Those already working as analysts are encouraged to become certified as CFAs (Chartered Financial Analyst). The BLS notes that certification is recommended to increase advancement opportunities. To qualify, CFA applicants need to pass a series of three exams and have a minimum of four years of relevant experience.
Other Careers to Consider
Because of the highly competitive nature of working as an investment banking analyst, you may want to look at alternative career options. With a bachelor's degree in finance or economics, you could find work in a number of business-related areas. Like investment banking analysts, budget analysts and cost estimators analyze numbers and conduct research for projects and companies. While investment banking analysts research investment opportunities, budget analysts ensure a company remains in budget and cost estimators determine the budget for a specific project.
A budget analyst can find employment with private companies, non-profit organizations and government agencies. Duties include developing budgets, performing spending analysis, ensuring compliance with laws and projecting financial needs. If you want to work for a government agency, you can obtain certification through the Association of Government Accountants. According to the BLS, from 2010-2010, career opportunities for budget analysts are projected to grow ten percent. In 2011, the BLS also reported that the median annual salary for budget analysts was $69,000 per year.
Another career option is to become a cost estimator. Cost estimators work in the construction and manufacturing industries and are responsible for estimating the cost and requirements for a project. In addition to having business skills, you will also need to know how to read blueprints and use computer software to determine the cost for a project. Certification is available through numerous organizations, including the Association for the Advancement of Cost Estimating International.

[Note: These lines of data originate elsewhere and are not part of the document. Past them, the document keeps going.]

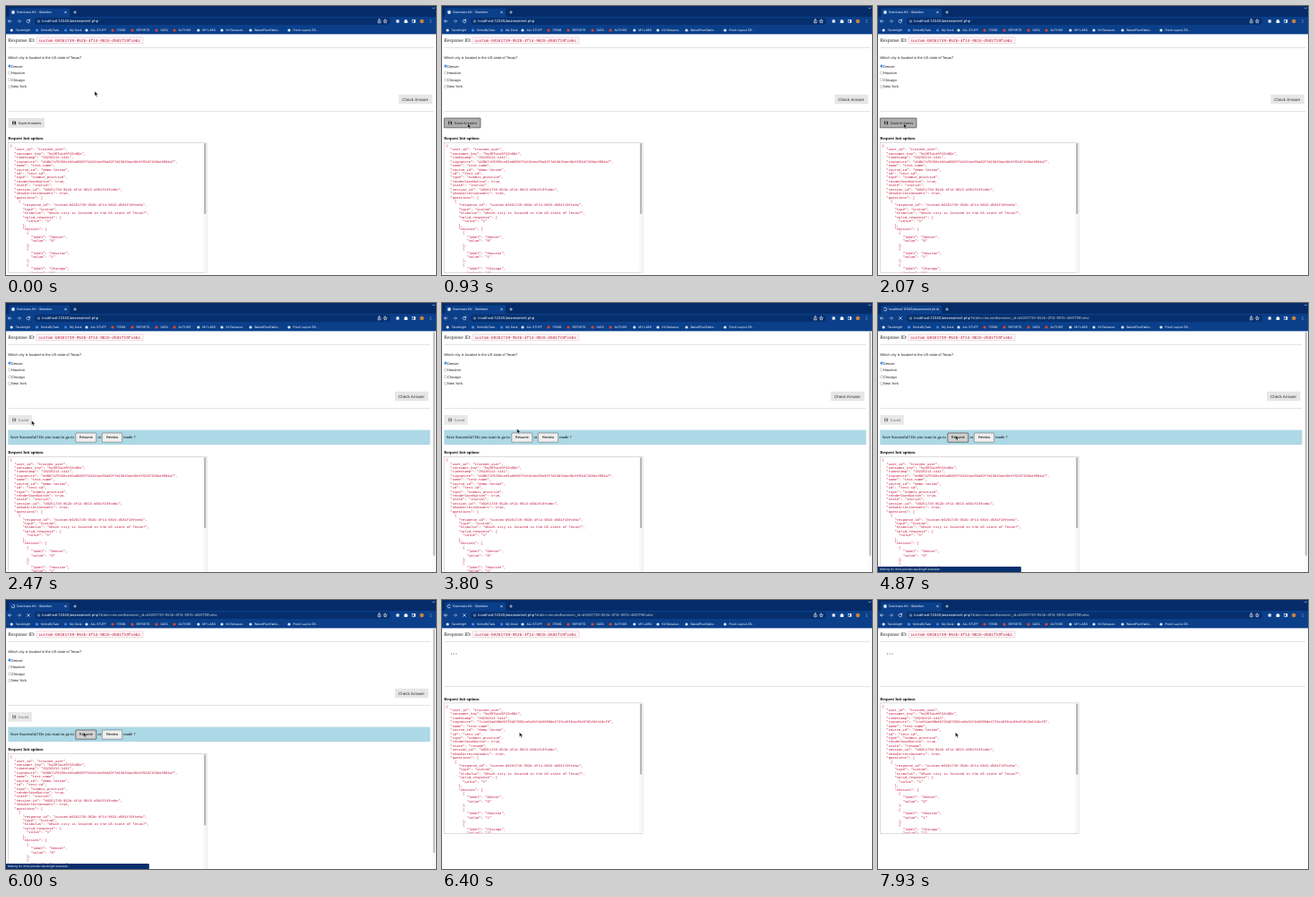
Animation, 480 px wide and 300 px high, one loop 8 s. Source, as an HTML page:

```html
<!DOCTYPE html>
<html lang="en">
<head>
<meta charset="utf-8">
<title>Skeleton page</title>
<style>
  html, body { margin: 0; width: 100%; height: 100%; overflow: hidden; background: #fff; }
  svg { display: block; width: 100vw; height: 100vh; }
  text { text-rendering: geometricPrecision; white-space: pre; }
  .ui { font-family: Inter, "Liberation Sans", sans-serif; fill: #fff; }
  .sans { font-family: "Liberation Sans", Arial, sans-serif; }
  .serif { font-family: "Liberation Serif", "Times New Roman", serif; }
  .mono { font-family: "Liberation Mono", "Courier New", monospace; fill: #c2113a; }
  .line { fill: none; stroke: #fff; stroke-width: .6; stroke-linecap: round; stroke-linejoin: round; }
</style>
</head>
<body>
<svg id="stage" viewBox="0 0 480 300" preserveAspectRatio="none"></svg>
<script>
const LOOP = 8000;
const SAVE_PRESS = 870, SAVED = 2470, RESUME_PRESS = 4530, NAVIGATE = 4600;
const RETITLE = 5730, RELOADED = 6270, LOADED = 6530, PULSE = 6670;
const ID = 'b9261739-952b-4f14-9815-d581f19fcebc';
const URL_START = 'localhost:12345/assessment.php';
const PAGE_TITLE = 'Exercises Kit - Skeleton';

const stage = document.getElementById('stage');

function add(parent, tag, attrs, content) {
  const el = document.createElementNS('http://www.w3.org/2000/svg', tag);
  for (const key in attrs) el.setAttribute(key, attrs[key]);
  if (content !== undefined) el.textContent = content;
  parent.appendChild(el);
  return el;
}
const group = (parent, attrs = {}) => add(parent, 'g', attrs);
const rect = (parent, x, y, width, height, fill, extra = {}) =>
  add(parent, 'rect', { x, y, width, height, fill, ...extra });
const circle = (parent, cx, cy, r, fill, extra = {}) =>
  add(parent, 'circle', { cx, cy, r, fill, ...extra });
const label = (parent, kind, x, y, size, content, extra = {}) =>
  add(parent, 'text', { class: kind, x, y, 'font-size': size, ...extra }, content);
const icon = (parent, d, extra = {}) => add(parent, 'path', { class: 'line', d, ...extra });
const show = (el, on) => el.setAttribute('display', on ? 'inline' : 'none');
const setText = (el, value) => { if (el.textContent !== value) el.textContent = value; };
const shift = (el, x, y) => el.setAttribute('transform', `translate(${x} ${y})`);

function paint(el, fill, stroke) {
  el.setAttribute('fill', fill);
  el.setAttribute('stroke', stroke);
}

// Page
rect(stage, 0, 0, 480, 300, '#fff');
const page = group(stage);
label(page, 'serif', 2.3, 40, 5.6, 'Response ID:', { fill: '#222' });
rect(page, 34, 34.9, 119, 6.9, '#fdf8f9', { stroke: '#dba3b2', 'stroke-width': .4, rx: .6 });
label(page, 'mono', 36.4, 39.8, 4.42, 'custom-' + ID);
const rules = [46, 117.4].map(y => rect(page, 2.3, y, 475.4, .4, '#b9b9b9'));

const quiz = group(page);
label(quiz, 'sans', 2.3, 58.7, 4.03, 'Which city is located in the US state of Texas?', { fill: '#222' });
['Denver', 'Houston', 'Chicago', 'New York'].forEach((city, i) => {
  const y = 67.1 + i * 7.6;
  circle(quiz, 4, y, 1.6, '#fff', { stroke: i ? '#767676' : '#0b6fe8', 'stroke-width': .35 });
  if (!i) circle(quiz, 4, y, 1, '#0b6fe8');
  label(quiz, 'sans', 6, y + 1.5, 4, city, { fill: '#222' });
});
const check = group(quiz);
rect(check, 438.4, 98.8, 37.4, 10.4, '#e6e6e6', { rx: .5 });
label(check, 'sans', 442.2, 105.7, 4.571, 'Check Answer', { fill: '#333' });

const save = group(quiz);
const saveBox = rect(save, 2.4, 125, 40.6, 10.8, '#e4e4e4', { 'stroke-width': .6, rx: .5 });
const disk = group(save);
add(disk, 'path', { d: 'M7.2 128.4h3l.9 .9v3h-3.9z' });
rect(disk, 8, 128.7, 1.7, 1, '#eee');
rect(disk, 8.1, 130.7, 2, 1.1, '#eee');
const saveText = label(save, 'sans', 13.8, 131.9, 4, '');

const banner = group(quiz);
rect(banner, 2.3, 141.6, 471.2, 16.5, '#add8e6');
function bannerButton(x, width, caption) {
  const box = rect(banner, x, 145, width, 10.2, '#efefef', { stroke: '#555', 'stroke-width': .5, rx: .5 });
  label(banner, 'sans', x + width / 2, 151.4, 4, caption, { 'text-anchor': 'middle' });
  return box;
}
const bannerText = (x, content) => label(banner, 'serif', x, 151.4, 4.571, content);
bannerText(4.9, 'Save Successful! Do you want to go to');
const resumeBox = bannerButton(77.8, 23, 'Resume');
bannerText(102.5, 'or');
bannerButton(107.3, 22.4, 'Review');
bannerText(131.2, 'mode ?');

const dots = [10.4, 13.2, 16].map(x => circle(page, x, 60, .65, '#888'));

// Request listing
const below = group(page);
label(below, 'serif', 2.3, 149, 4.571, 'Request Init options', { 'font-weight': 700 });
rect(below, 2.4, 152.3, 221.6, 145.4, '#fff', { stroke: '#a5a5a5', 'stroke-width': .4 });
const clip = add(add(stage, 'defs', {}), 'clipPath', { id: 'listing' });
rect(clip, 2.6, 152.5, 218, 145, '#000');
const listing = group(below, { 'clip-path': 'url(#listing)' });
rect(below, 220.4, 152.6, 3.4, 144.8, '#f7f7f7');
rect(below, 221.1, 153.1, 2.1, 79, '#b5b5b5', { rx: 1 });

function json(resumed) {
  const signature = resumed
    ? '7c1e92ad40b86f35d27093ce5a81f4b6609de2735c48fb1a93e07d52b6418cf9'
    : 'd40b71f8356ce92ad5087fb3164ec09a82f7d15b63ae40c9f82d7156be3094a7';
  return JSON.stringify({
    user_id: 'trainee_user',
    consumer_key: 'kq3RTwLe5P2Zn8Dx',
    timestamp: resumed ? '20230213-1442' : '20230213-1441',
    signature,
    name: 'test-name',
    course_id: 'demo-lesson',
    id: 'test-id',
    type: 'submit_practice',
    renderSaveButton: true,
    state: resumed ? 'resume' : 'initial',
    session_id: ID,
    showCorrectAnswers: true,
    questions: [{
      response_id: 'custom-' + ID,
      type: 'custom',
      stimulus: 'Which city is located in the US state of Texas?',
      valid_response: { value: '1' },
      choices: ['Denver', 'Houston', 'Chicago', 'New York'].map((city, i) => ({ label: city, value: String(i) }))
    }]
  }, null, 2).split('\n').slice(0, 34);
}
const listings = [false, true].map(resumed => {
  const g = group(listing);
  json(resumed).forEach((row, i) => {
    const indent = row.search(/\S/);
    label(g, 'mono', 4.8 + indent * 2.286, 157 + i * 4.43, 3.81, row.trim());
  });
  return g;
});

const pageScroll = group(page);
rect(pageScroll, 475.7, 31.5, 4.3, 268.5, '#fafafa');
rect(pageScroll, 476.8, 32.2, 2.2, 250, '#c1c1c1', { rx: 1.1 });

// Browser frame
const frame = group(stage);
rect(frame, 0, 0, 480, 31.4, '#0b3f8a');
rect(frame, 0, 0, 480, 12, '#052c68');
add(frame, 'path', { d: 'M2 12q1.4 0 1.4-1.6V4.2q0-1.7 1.7-1.7h64.5q1.7 0 1.7 1.7v6.2q0 1.6 1.4 1.6z', fill: '#0b3f8a' });
const globe = group(frame);
circle(globe, 8, 7, 1.9, '#dbe6f7');
const spinner = icon(frame, 'M8 5.2a1.8 1.8 0 1 1-1.8 1.8', { stroke: '#9cc4ff' });
const title = label(frame, 'ui', 12.2, 8.3, 3.5, '');
icon(frame, 'M65.6 6.1l1.8 1.8m0-1.8l-1.8 1.8M75.6 7h2.8m-1.4-1.4v2.8M476.4 2l1 1 1-1');
icon(frame, 'M6 17H2.6m1.5-1.5L2.6 17l1.5 1.5');
icon(frame, 'M13 17h3.4m-1.5-1.5l1.5 1.5-1.5 1.5', { opacity: .7 });
const reload = icon(frame, 'M26.4 15.9a1.8 1.8 0 1 0 .3 1.6M26.7 14.9v1.4h-1.4');
const stop = icon(frame, 'M23.6 15.6l2.8 2.8m0-2.8l-2.8 2.8');
rect(frame, 32, 13.2, 397, 7.7, '#062f6d', { rx: 3.8 });
circle(frame, 36.5, 17, 1.3, 'none', { stroke: '#fff', 'stroke-width': .4 });
rect(frame, 36.3, 16.7, .4, 1, '#fff');
const address = label(frame, 'ui', 40.3, 18.4, 4.05, '');
const rest = add(address, 'tspan', { 'fill-opacity': .75 });
const host = document.createTextNode(URL_START);
address.insertBefore(host, rest);

icon(frame, 'M415.3 16.7v2.1h2.8v-2.1m-1.4 .8v-2.8m-.9 .8l.9-.9 .9 .9', { 'stroke-width': .45 });
icon(frame, 'M423.3 15l.6 1.3 1.4.2-1 1 .2 1.4-1.2-.7-1.2.7.2-1.4-1-1 1.4-.2z', { 'stroke-width': .45 });
rect(frame, 435.6, 15.4, 3.2, 3.2, '#e9eef8');
add(frame, 'path', { d: 'M444.6 15.8h1.1a.7.7 0 0 1 1.4 0h1v1.1a.7.7 0 0 1 0 1.3v.9h-3.5z', fill: '#fff' });
rect(frame, 453.5, 15.5, 3.4, 3, 'none', { stroke: '#fff', 'stroke-width': .5 });
rect(frame, 455.3, 15.5, 1.6, 3, '#fff');
circle(frame, 464.2, 17, 2.3, '#c9823f');
[15.6, 17, 18.4].forEach(y => circle(frame, 474, y, .45, '#fff'));

const bookmarks = [
  [6.2, 'Tavobright', '#e8eefb'], [34.6, 'NotesByTask', '#4c8df0'], [66.6, 'My Desk', '#3b82f0'],
  [90, 'ALL STUFF', '#dfe7f5'], [119, 'ITEMS', '#e0452f'], [141, 'REPORTS', '#e0452f'],
  [168, 'DATA', '#e0452f'], [188, 'AUTHOR', '#e0452f'], [214.8, 'MY LABS', '#dfe7f5'],
  [241, 'Kit Releases', '#dfe7f5'], [273, 'BakedPlumTable...', '#dfe7f5'], [316, 'Fresh Layout ZB...', '#dfe7f5']
];
bookmarks.forEach(([x, name, color]) => {
  circle(frame, x, 27, 1.6, color);
  label(frame, 'ui', x + 4.4, 28.2, 3.3, name);
});

const status = group(stage);
add(status, 'path', { d: 'M0 294h158.6q1.2 0 1.2 1.2V300H0z', fill: '#062f6d' });
label(status, 'ui', 1.8, 298.2, 3.2, 'Waiting for drills.preview.tavobright.example...');

const pointer = add(stage, 'path', {
  d: 'M0 0v5.3l1.25-1.15.85 2 .95-.4-.85-1.95h1.7z',
  fill: '#111', stroke: '#fff', 'stroke-width': .4
});

// Motion: start, end, target x, target y
const moves = [[70, 730, 28.6, 131], [2870, 3670, 83.6, 140], [3730, 4530, 86.4, 147.4]];
const ease = p => p * p * (3 - 2 * p);
function pointerAt(t) {
  let x = 99, y = 95;
  for (const [from, to, tx, ty] of moves) {
    const p = ease(Math.min(1, Math.max(0, (t - from) / (to - from))));
    x += (tx - x) * p;
    y += (ty - y) * p;
  }
  return [x, y];
}

function render(t) {
  const fresh = t >= RELOADED;
  const saved = t >= SAVED && !fresh;
  const loading = t >= NAVIGATE && t < LOADED;
  const [px, py] = pointerAt(t);

  show(quiz, !fresh);
  show(banner, saved);
  show(pageScroll, saved);
  shift(check, saved ? -4.3 : 0, 0);
  shift(below, 0, fresh ? -37.4 : saved ? 19.2 : 0);
  listings.forEach((g, i) => show(g, fresh === !!i));
  rules.forEach(r => r.setAttribute('width', saved ? 471.2 : 475.4));
  rules[1].setAttribute('y', fresh ? 96.4 : 117.4);

  const hover = px < 43 && py > 125;
  const ink = saved ? '#777' : '#222';
  saveBox.setAttribute('width', saved ? 26.4 : 40.6);
  if (saved) paint(saveBox, '#e8e8e8', 'none');
  else if (t >= SAVE_PRESS) paint(saveBox, '#adadad', '#333');
  else paint(saveBox, hover ? '#d2d2d2' : '#e4e4e4', 'none');
  setText(saveText, saved ? 'Saved' : 'Save Answers');
  saveText.setAttribute('fill', ink);
  disk.setAttribute('fill', ink);
  if (t >= RESUME_PRESS) paint(resumeBox, '#d0d0d0', '#111');
  else paint(resumeBox, '#efefef', '#555');

  dots.forEach((dot, i) => {
    show(dot, fresh);
    const p = ((t - PULSE + LOOP) % 730 - i * 90) / 220;
    const lift = p > 0 && p < 1 ? Math.sin(p * Math.PI) : 0;
    dot.setAttribute('opacity', 1 - .7 * lift);
  });

  setText(title, t >= NAVIGATE && t < RETITLE ? 'localhost:12345/assessment.ph' : PAGE_TITLE);
  setText(rest, t >= NAVIGATE ? '?state=resume&session_id=' + ID : '');
  show(globe, !loading);
  show(spinner, loading);
  spinner.setAttribute('transform', `rotate(${t * .36 % 360} 8 7)`);
  show(reload, !loading);
  show(stop, loading);
  show(status, loading && !fresh);
  shift(pointer, px, py);
}

const start = performance.now();
function tick() {
  render((performance.now() - start) % LOOP);
  requestAnimationFrame(tick);
}
tick();
</script>
</body>
</html>
```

Cost estimators earned a median annual salary of $58,000 per year and employment opportunities were expected to increase 36% from 2010-2020, according to the BLS.